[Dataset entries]

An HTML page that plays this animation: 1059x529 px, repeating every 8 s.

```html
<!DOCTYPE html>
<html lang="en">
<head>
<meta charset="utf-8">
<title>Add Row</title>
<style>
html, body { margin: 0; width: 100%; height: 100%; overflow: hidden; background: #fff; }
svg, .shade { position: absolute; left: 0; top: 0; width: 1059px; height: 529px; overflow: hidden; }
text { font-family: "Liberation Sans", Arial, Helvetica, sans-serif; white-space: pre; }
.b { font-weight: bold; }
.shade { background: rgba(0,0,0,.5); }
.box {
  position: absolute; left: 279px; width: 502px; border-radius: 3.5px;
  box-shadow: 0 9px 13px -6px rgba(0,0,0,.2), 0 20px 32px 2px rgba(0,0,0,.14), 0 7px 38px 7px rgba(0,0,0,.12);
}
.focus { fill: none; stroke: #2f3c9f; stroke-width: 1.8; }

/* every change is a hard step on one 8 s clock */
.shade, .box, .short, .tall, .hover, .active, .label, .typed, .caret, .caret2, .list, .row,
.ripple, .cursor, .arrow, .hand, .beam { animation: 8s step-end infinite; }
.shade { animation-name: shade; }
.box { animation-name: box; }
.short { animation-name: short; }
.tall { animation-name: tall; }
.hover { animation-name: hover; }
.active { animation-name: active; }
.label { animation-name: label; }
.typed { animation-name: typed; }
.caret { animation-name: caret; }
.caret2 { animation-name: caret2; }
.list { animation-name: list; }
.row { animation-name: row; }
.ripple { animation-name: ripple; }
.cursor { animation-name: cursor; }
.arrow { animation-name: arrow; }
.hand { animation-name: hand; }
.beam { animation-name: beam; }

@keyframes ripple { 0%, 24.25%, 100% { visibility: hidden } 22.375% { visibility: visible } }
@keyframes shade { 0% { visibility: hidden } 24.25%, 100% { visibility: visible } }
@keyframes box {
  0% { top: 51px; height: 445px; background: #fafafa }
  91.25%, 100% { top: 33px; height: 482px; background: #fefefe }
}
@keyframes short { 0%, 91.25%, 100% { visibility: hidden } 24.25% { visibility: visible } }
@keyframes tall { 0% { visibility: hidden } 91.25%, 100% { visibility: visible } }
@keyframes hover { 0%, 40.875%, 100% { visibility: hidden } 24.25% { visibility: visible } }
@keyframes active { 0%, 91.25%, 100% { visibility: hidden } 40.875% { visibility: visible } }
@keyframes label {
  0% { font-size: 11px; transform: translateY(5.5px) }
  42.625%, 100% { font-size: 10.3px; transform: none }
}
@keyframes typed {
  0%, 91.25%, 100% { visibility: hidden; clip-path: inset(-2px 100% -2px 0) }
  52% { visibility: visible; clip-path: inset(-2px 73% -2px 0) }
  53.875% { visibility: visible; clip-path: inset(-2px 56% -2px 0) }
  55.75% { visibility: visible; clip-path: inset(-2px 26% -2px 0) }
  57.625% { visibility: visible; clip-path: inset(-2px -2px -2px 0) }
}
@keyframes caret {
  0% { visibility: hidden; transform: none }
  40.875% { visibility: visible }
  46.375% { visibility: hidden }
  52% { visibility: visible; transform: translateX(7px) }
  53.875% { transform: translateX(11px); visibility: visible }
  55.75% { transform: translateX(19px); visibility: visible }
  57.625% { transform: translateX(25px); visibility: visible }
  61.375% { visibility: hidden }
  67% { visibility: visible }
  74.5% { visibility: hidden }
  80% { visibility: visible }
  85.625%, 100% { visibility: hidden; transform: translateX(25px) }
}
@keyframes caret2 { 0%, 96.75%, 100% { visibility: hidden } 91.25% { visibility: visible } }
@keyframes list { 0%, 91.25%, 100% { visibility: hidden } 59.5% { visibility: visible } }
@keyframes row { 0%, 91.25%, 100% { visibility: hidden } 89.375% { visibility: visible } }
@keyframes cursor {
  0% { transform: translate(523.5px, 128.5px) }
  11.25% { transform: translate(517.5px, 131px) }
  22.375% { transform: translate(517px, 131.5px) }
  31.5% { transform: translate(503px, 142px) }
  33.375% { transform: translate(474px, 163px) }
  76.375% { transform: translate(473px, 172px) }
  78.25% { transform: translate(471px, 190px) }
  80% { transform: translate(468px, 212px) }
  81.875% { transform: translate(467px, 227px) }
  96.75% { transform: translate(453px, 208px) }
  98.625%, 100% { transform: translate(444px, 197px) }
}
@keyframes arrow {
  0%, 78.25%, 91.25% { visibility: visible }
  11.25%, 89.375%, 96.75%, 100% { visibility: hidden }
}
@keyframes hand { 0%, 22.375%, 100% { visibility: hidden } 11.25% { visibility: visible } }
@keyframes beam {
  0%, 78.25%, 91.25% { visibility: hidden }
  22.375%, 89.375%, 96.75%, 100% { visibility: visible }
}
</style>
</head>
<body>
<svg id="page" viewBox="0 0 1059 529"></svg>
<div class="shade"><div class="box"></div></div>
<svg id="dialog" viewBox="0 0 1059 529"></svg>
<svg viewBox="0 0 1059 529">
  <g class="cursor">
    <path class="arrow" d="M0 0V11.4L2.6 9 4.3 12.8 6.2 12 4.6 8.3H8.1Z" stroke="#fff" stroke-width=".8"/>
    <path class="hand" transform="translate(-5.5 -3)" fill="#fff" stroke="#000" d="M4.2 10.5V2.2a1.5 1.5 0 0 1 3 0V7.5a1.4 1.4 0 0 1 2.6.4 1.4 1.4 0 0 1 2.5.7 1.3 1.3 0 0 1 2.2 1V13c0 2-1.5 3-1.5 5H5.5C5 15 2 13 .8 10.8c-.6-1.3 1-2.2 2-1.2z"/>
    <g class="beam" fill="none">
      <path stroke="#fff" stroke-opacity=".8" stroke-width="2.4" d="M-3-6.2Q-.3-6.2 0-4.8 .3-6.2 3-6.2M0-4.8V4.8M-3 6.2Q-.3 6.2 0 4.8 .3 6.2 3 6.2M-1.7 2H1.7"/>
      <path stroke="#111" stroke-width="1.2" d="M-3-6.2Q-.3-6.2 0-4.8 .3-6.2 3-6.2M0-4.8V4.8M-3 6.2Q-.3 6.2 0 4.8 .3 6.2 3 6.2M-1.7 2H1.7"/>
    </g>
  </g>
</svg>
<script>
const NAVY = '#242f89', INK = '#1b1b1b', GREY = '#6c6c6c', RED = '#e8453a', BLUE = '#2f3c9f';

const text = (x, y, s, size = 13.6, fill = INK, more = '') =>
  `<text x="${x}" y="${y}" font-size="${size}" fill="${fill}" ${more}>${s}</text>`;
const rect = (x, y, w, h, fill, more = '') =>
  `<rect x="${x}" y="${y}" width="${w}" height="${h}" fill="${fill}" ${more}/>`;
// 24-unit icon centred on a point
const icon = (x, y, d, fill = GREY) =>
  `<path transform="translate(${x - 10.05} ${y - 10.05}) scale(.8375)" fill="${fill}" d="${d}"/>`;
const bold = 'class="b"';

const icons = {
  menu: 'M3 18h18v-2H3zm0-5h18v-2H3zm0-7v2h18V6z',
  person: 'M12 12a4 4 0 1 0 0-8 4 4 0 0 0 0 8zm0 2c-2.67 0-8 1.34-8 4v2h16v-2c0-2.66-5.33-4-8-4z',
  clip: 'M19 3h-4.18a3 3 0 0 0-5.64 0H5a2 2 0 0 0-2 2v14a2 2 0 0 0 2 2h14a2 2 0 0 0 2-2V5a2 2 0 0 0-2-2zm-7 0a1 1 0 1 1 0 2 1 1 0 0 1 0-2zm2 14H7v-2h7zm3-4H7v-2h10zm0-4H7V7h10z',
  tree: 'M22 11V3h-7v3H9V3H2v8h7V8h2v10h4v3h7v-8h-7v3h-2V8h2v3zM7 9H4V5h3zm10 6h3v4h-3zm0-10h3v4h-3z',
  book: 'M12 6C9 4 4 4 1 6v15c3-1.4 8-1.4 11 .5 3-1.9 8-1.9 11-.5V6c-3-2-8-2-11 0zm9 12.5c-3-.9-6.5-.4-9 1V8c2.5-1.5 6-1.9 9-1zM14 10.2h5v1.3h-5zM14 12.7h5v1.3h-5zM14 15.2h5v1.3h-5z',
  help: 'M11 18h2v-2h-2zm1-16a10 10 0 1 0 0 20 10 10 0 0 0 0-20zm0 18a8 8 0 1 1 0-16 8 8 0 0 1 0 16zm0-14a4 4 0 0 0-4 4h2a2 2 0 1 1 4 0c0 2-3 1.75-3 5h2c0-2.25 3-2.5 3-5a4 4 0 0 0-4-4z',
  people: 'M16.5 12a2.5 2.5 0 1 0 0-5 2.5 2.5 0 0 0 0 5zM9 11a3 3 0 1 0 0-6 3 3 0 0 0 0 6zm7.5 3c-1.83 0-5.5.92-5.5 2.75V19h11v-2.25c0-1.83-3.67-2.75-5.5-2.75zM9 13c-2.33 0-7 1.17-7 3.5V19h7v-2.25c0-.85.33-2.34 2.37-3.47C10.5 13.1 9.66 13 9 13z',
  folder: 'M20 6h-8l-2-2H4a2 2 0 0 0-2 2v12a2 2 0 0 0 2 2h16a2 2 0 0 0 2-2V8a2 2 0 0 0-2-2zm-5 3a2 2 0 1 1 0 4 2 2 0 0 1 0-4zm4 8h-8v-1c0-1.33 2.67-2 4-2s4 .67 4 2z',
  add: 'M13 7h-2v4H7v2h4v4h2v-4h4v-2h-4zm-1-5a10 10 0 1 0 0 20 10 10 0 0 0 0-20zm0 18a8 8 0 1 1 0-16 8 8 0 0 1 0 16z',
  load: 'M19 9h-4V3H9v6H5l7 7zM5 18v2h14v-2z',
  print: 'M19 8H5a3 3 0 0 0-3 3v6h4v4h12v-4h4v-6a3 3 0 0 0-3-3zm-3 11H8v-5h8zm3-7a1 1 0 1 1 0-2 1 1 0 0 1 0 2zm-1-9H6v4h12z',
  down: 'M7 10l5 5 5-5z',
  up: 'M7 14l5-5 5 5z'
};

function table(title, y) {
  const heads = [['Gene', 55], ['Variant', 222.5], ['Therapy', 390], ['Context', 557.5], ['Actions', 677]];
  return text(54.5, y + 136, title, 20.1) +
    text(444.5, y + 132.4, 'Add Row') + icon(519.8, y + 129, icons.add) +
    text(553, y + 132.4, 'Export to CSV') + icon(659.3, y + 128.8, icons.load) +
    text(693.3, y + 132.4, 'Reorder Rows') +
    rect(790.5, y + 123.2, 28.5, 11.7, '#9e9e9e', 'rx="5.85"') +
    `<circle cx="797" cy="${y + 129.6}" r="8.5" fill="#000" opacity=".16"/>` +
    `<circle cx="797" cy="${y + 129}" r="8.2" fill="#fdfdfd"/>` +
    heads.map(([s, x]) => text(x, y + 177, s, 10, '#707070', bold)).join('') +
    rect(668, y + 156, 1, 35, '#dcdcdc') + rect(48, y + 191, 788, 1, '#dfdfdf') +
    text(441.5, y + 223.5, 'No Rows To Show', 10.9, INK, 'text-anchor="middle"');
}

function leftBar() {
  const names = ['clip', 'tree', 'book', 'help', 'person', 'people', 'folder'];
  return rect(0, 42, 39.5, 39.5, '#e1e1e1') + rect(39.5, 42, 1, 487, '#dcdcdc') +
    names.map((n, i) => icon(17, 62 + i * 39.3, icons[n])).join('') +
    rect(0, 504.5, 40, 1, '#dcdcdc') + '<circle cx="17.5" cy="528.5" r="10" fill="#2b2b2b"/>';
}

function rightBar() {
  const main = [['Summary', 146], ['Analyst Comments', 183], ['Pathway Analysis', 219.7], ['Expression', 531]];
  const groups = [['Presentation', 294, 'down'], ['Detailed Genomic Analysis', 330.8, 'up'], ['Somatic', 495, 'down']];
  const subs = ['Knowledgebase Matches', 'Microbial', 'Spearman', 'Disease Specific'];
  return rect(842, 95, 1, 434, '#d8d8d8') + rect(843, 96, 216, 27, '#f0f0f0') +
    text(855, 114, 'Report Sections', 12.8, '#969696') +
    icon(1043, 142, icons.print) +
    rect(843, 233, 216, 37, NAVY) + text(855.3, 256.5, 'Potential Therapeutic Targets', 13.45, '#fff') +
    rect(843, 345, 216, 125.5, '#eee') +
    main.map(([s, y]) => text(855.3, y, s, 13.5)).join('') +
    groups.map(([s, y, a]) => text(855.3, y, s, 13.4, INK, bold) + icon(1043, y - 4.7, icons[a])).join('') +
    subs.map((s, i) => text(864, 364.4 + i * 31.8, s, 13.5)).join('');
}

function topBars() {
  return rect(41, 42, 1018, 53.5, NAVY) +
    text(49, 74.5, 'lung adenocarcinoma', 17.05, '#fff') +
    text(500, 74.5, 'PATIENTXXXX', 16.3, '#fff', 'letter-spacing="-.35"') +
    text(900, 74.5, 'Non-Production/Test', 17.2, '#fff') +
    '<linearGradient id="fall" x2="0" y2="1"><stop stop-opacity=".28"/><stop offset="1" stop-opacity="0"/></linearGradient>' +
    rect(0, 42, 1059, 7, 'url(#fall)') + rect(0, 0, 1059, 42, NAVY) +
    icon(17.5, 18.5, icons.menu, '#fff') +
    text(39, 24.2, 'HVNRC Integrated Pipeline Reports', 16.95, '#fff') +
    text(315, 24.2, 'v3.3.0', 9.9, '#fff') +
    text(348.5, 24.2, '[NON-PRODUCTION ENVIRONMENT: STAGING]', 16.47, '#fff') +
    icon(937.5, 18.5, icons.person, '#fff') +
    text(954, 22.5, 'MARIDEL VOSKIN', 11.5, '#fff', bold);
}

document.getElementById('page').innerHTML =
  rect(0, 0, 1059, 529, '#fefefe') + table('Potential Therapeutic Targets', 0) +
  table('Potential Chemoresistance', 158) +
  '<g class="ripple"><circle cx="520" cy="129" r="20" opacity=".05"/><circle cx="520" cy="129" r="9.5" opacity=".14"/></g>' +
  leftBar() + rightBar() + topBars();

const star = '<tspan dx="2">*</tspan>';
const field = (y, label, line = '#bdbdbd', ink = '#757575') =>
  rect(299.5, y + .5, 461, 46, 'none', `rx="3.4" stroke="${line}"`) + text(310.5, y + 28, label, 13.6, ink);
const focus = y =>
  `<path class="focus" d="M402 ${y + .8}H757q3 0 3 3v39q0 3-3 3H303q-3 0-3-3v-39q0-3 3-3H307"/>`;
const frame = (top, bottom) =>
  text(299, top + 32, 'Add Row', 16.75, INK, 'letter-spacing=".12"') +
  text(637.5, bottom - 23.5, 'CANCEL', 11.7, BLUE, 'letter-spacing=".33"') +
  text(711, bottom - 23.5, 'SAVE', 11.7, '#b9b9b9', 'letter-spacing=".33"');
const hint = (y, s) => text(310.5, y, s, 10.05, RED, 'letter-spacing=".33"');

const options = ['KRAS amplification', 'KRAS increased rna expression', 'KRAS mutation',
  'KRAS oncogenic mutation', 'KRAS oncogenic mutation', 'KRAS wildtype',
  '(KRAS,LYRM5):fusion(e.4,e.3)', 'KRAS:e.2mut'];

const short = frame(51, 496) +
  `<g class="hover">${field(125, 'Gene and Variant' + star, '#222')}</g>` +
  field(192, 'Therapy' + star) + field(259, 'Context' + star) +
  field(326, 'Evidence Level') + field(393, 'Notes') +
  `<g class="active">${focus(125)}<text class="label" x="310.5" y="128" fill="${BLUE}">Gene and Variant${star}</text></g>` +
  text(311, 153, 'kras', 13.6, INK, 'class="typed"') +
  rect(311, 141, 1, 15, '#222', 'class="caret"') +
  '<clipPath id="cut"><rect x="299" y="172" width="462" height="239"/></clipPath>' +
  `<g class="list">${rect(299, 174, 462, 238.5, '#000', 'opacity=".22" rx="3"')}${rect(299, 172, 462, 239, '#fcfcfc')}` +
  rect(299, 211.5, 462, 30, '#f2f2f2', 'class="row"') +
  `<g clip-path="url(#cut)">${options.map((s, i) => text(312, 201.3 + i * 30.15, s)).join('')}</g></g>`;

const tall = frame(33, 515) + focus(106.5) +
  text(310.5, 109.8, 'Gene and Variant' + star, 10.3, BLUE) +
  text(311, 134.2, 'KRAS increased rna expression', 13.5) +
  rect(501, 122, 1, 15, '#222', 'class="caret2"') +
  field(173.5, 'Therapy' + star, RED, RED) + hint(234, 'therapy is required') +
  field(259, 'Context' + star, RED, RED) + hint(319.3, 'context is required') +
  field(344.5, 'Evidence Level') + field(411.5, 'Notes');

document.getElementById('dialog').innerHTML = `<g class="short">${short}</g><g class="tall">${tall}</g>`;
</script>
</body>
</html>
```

#### Exercise instructions:
Return each line of the entries that holds the string "join".

#### Answer section:
    heads.map(([s, x]) => text(x, y + 177, s, 10, '#707070', bold)).join('') +
    names.map((n, i) => icon(17, 62 + i * 39.3, icons[n])).join('') +
    main.map(([s, y]) => text(855.3, y, s, 13.5)).join('') +
    groups.map(([s, y, a]) => text(855.3, y, s, 13.4, INK, bold) + icon(1043, y - 4.7, icons[a])).join('') +
    subs.map((s, i) => text(864, 364.4 + i * 31.8, s, 13.5)).join('');
  `<g clip-path="url(#cut)">${options.map((s, i) => text(312, 201.3 + i * 30.15, s)).join('')}</g></g>`;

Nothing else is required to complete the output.